Stored data
· · · · ·
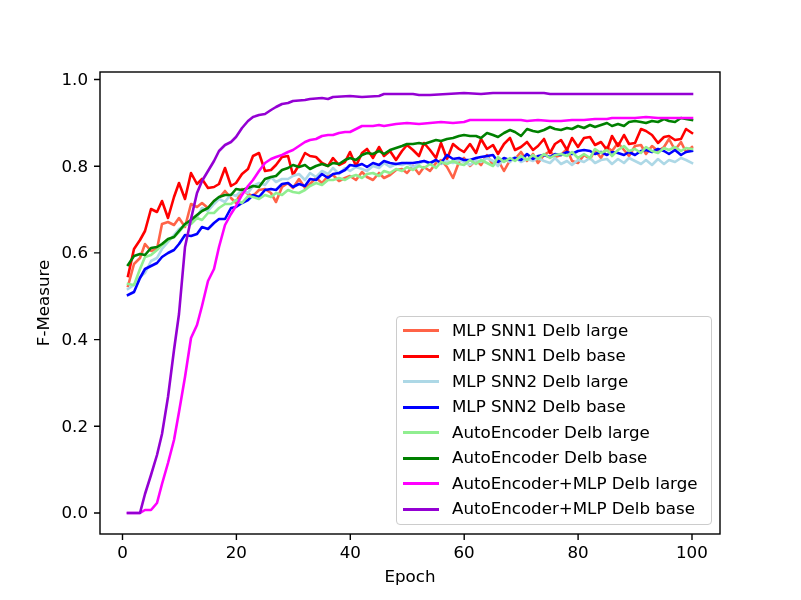
<!DOCTYPE html>
<html lang="en">
<head>
<meta charset="utf-8">
<title>F-Measure by epoch</title>
<style>
:root {
  --ink: #000;
  --paper: #fff;
  --legend-border: #ccc;
  --snn1-large: #ff6347;
  --snn1-base: #f00;
  --snn2-large: #add8e6;
  --snn2-base: #00f;
  --auto-large: #90ee90;
  --auto-base: #008000;
  --combo-large: #f0f;
  --combo-base: #9400d3;
}
* { box-sizing: border-box; margin: 0; padding: 0; }
html, body { width: 801px; height: 600px; overflow: hidden; background: var(--paper); }
.chart {
  position: relative;
  width: 801px;
  height: 600px;
  color: var(--ink);
  font: 16.67px/20px "DejaVu Sans", Verdana, sans-serif;
  white-space: nowrap;
}
.plot { position: absolute; inset: 0; }
.frame, .ticks { fill: none; stroke: var(--ink); stroke-width: 1.4; }
.series polyline { fill: none; stroke-width: 2.6; stroke-linejoin: round; stroke-linecap: square; }
.x-ticks, .y-ticks { position: absolute; display: grid; list-style: none; }
.x-ticks { left: 65.5px; top: 543px; grid-template-columns: repeat(6, 113.9px); text-align: center; }
.y-ticks { left: 40px; top: 36.5px; width: 48px; grid-template-rows: repeat(6, 86.7px); align-items: center; text-align: right; }
.x-title { position: absolute; left: 100px; top: 567px; width: 620px; text-align: center; }
.y-title { position: absolute; left: -56px; top: 293px; width: 200px; text-align: center; transform: rotate(-90deg); }
.legend {
  position: absolute;
  left: 396px;
  top: 316px;
  width: 316px;
  height: 209px;
  padding: 1px 6px;
  border: 1.6px solid var(--legend-border);
  border-radius: 4px;
  background: rgba(255, 255, 255, .8);
  list-style: none;
}
.legend li { display: flex; align-items: center; gap: 13px; height: 25.5px; }
.legend li::before { content: ""; flex: none; width: 36px; height: 2.6px; background: var(--line); }
</style>
</head>
<body>
<main class="chart">
  <svg class="plot" width="801" height="600" viewBox="0 0 801 600" role="img" aria-label="Line chart of F-Measure over 100 epochs for eight models">
    <g class="series">
      <polyline stroke="var(--snn1-large)" points="128,286 134,264 140,258 145,244 151,251 157,249 162,224 168,222 174,225 179,218 185,227 191,204 197,207 202,203 208,208 214,201 219,198 225,191 231,198 236,203 242,189 248,194 253,196 259,190 265,189 271,193 276,202 282,187 288,183 293,188 299,179 305,188 310,184 316,178 322,183 328,176 333,175 339,181 345,178 350,176 356,180 362,172 367,177 373,180 379,173 384,178 390,175 396,170 402,169 407,173 413,166 419,174 424,167 430,171 436,163 441,160 447,167 453,178 459,162 464,158 470,166 476,160 481,165 487,155 493,165 498,160 504,171 510,160 515,159 521,152 527,161 533,154 538,163 544,155 550,151 555,157 561,155 567,149 572,161 578,163 584,155 590,159 595,150 601,158 607,147 612,151 618,143 624,150 629,156 635,146 641,145 646,154 652,146 658,151 664,147 669,139 675,150 681,142 686,152 692,147"/>
      <polyline stroke="var(--snn1-base)" points="128,276 134,249 140,240 145,231 151,209 157,212 162,201 168,218 174,197 179,183 185,199 191,173 197,184 202,179 208,188 214,187 219,184 225,168 231,186 236,183 242,174 248,169 253,156 259,153 265,171 271,170 276,165 282,157 288,156 293,175 299,165 305,153 310,156 316,157 322,163 328,166 333,158 339,165 345,162 350,152 356,166 362,153 367,149 373,158 379,147 384,156 390,151 396,160 402,151 407,145 413,150 419,156 424,143 430,150 436,158 441,143 447,159 453,144 459,149 464,152 470,144 476,153 481,139 487,149 493,145 498,154 504,144 510,138 515,150 521,147 527,142 533,150 538,146 544,139 550,153 555,144 561,140 567,150 572,138 578,147 584,138 590,137 595,145 601,142 607,150 612,136 618,146 624,135 629,144 635,143 641,129 646,131 652,135 658,143 664,137 669,136 675,140 681,139 686,129 692,133"/>
      <polyline stroke="var(--snn2-large)" points="128,289 134,285 140,277 145,273 151,261 157,258 162,249 168,242 174,235 179,229 185,225 191,220 197,217 202,208 208,211 214,204 219,199 225,202 231,194 236,196 242,190 248,193 253,186 259,183 265,185 271,177 276,182 282,179 288,179 293,176 299,174 305,180 310,173 316,177 322,171 328,174 333,168 339,174 345,168 350,171 356,167 362,169 367,171 373,166 379,168 384,163 390,167 396,164 402,165 407,163 413,167 419,164 424,161 430,164 436,160 441,164 447,161 453,163 459,160 464,162 470,165 476,160 481,162 487,158 493,161 498,166 504,159 510,162 515,157 521,162 527,159 533,161 538,158 544,161 550,163 555,158 561,164 567,161 572,165 578,160 584,162 590,158 595,163 601,160 607,159 612,164 618,159 624,163 629,158 635,161 641,164 646,160 652,165 658,159 664,164 669,160 675,162 681,158 686,160 692,163"/>
      <polyline stroke="var(--snn2-base)" points="128,295 134,292 140,278 145,269 151,266 157,263 162,257 168,253 174,250 179,244 185,235 191,236 197,234 202,227 208,229 214,223 219,219 225,219 231,208 236,207 242,203 248,200 253,195 259,197 265,190 271,189 276,190 282,184 288,183 293,187 299,184 305,186 310,179 316,180 322,174 328,178 333,174 339,173 345,170 350,165 356,166 362,164 367,167 373,163 379,165 384,161 390,163 396,164 402,163 407,163 413,163 419,162 424,161 430,163 436,160 441,163 447,155 453,159 459,158 464,160 470,160 476,158 481,157 487,156 493,155 498,162 504,158 510,160 515,158 521,160 527,154 533,159 538,156 544,155 550,157 555,154 561,155 567,152 572,154 578,151 584,150 590,151 595,154 601,152 607,155 612,152 618,153 624,155 629,152 635,155 641,151 646,150 652,152 658,149 664,151 669,154 675,150 681,155 686,152 692,151"/>
      <polyline stroke="var(--auto-large)" points="128,284 134,285 140,269 145,257 151,255 157,250 162,245 168,240 174,237 179,232 185,225 191,224 197,218 202,220 208,213 214,213 219,208 225,204 231,204 236,200 242,203 248,196 253,197 259,199 265,195 271,197 276,193 282,195 288,190 293,192 299,193 305,190 310,186 316,183 322,185 328,180 333,180 339,178 345,180 350,177 356,175 362,178 367,174 373,173 379,176 384,171 390,173 396,169 402,171 407,167 413,170 419,166 424,168 430,164 436,168 441,162 447,164 453,161 459,164 464,165 470,160 476,164 481,160 487,163 493,166 498,157 504,162 510,158 515,161 521,156 527,160 533,155 538,159 544,154 550,158 555,155 561,154 567,156 572,152 578,158 584,154 590,158 595,149 601,153 607,150 612,156 618,150 624,146 629,151 635,149 641,153 646,147 652,151 658,153 664,148 669,150 675,147 681,151 686,148 692,149"/>
      <polyline stroke="var(--auto-base)" points="128,265 134,256 140,254 145,255 151,248 157,247 162,244 168,239 174,237 179,231 185,224 191,220 197,215 202,211 208,208 214,201 219,197 225,195 231,195 236,189 242,190 248,188 253,186 259,187 265,179 271,177 276,176 282,170 288,168 293,165 299,167 305,165 310,169 316,166 322,164 328,166 333,163 339,164 345,160 350,158 356,160 362,155 367,153 373,154 379,151 384,154 390,150 396,148 402,146 407,144 413,144 419,143 424,144 430,142 436,140 441,141 447,139 453,138 459,136 464,135 470,136 476,136 481,138 487,133 493,135 498,137 504,133 510,130 515,132 521,136 527,129 533,131 538,132 544,130 550,127 555,129 561,130 567,128 572,129 578,126 584,128 590,125 595,127 601,125 607,123 612,126 618,124 624,126 629,122 635,121 641,122 646,123 652,121 658,122 664,119 669,121 675,122 681,118 686,119 692,120"/>
      <polyline stroke="var(--combo-large)" points="128,513 140,513 145,510 151,510 157,503 162,484 168,463 174,440 179,412 185,377 191,338 197,325 202,306 208,281 214,269 219,247 225,225 231,214 236,206 242,195 248,186 253,180 259,171 265,163 271,159 276,157 282,155 288,152 293,150 299,146 305,142 310,140 316,139 322,136 328,135 333,135 339,133 345,132 350,132 356,129 362,126 373,126 379,125 384,126 396,124 407,123 419,124 430,123 441,122 453,123 464,122 470,120 521,120 527,121 538,120 550,121 561,121 572,120 584,120 595,119 607,119 612,118 635,118 646,117 658,118 675,118 692,118"/>
      <polyline stroke="var(--combo-base)" points="128,513 140,513 145,494 151,475 157,455 162,434 168,397 174,350 179,314 185,247 191,219 197,193 202,181 208,171 214,161 219,151 225,145 231,142 236,137 242,128 248,121 253,117 259,115 265,114 271,110 276,107 282,104 288,103 293,101 305,100 310,99 322,98 328,99 333,97 350,96 362,97 379,96 384,94 413,94 419,95 430,95 447,94 464,93 481,94 493,93 544,93 550,94 692,94"/>
    </g>
    <path class="ticks" d="M122.5 534v6M236.4 534v6M350.3 534v6M464.2 534v6M578.1 534v6M692 534v6M100 79.5h-6M100 166.2h-6M100 252.9h-6M100 339.6h-6M100 426.3h-6M100 513h-6"/>
    <rect class="frame" x="100" y="72" width="620" height="462"/>
  </svg>

  <ol class="y-ticks"><li>1.0</li><li>0.8</li><li>0.6</li><li>0.4</li><li>0.2</li><li>0.0</li></ol>
  <ol class="x-ticks"><li>0</li><li>20</li><li>40</li><li>60</li><li>80</li><li>100</li></ol>
  <p class="x-title">Epoch</p>
  <p class="y-title">F-Measure</p>

  <ul class="legend">
    <li style="--line: var(--snn1-large)">MLP SNN1 Delb large</li>
    <li style="--line: var(--snn1-base)">MLP SNN1 Delb base</li>
    <li style="--line: var(--snn2-large)">MLP SNN2 Delb large</li>
    <li style="--line: var(--snn2-base)">MLP SNN2 Delb base</li>
    <li style="--line: var(--auto-large)">AutoEncoder Delb large</li>
    <li style="--line: var(--auto-base)">AutoEncoder Delb base</li>
    <li style="--line: var(--combo-large)">AutoEncoder+MLP Delb large</li>
    <li style="--line: var(--combo-base)">AutoEncoder+MLP Delb base</li>
  </ul>
</main>
</body>
</html>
· · · · ·
Scan the data above for the string "Measure". Copy every line in which it appears.

<title>F-Measure by epoch</title>
  <svg class="plot" width="801" height="600" viewBox="0 0 801 600" role="img" aria-label="Line chart of F-Measure over 100 epochs for eight models">
  <p class="y-title">F-Measure</p>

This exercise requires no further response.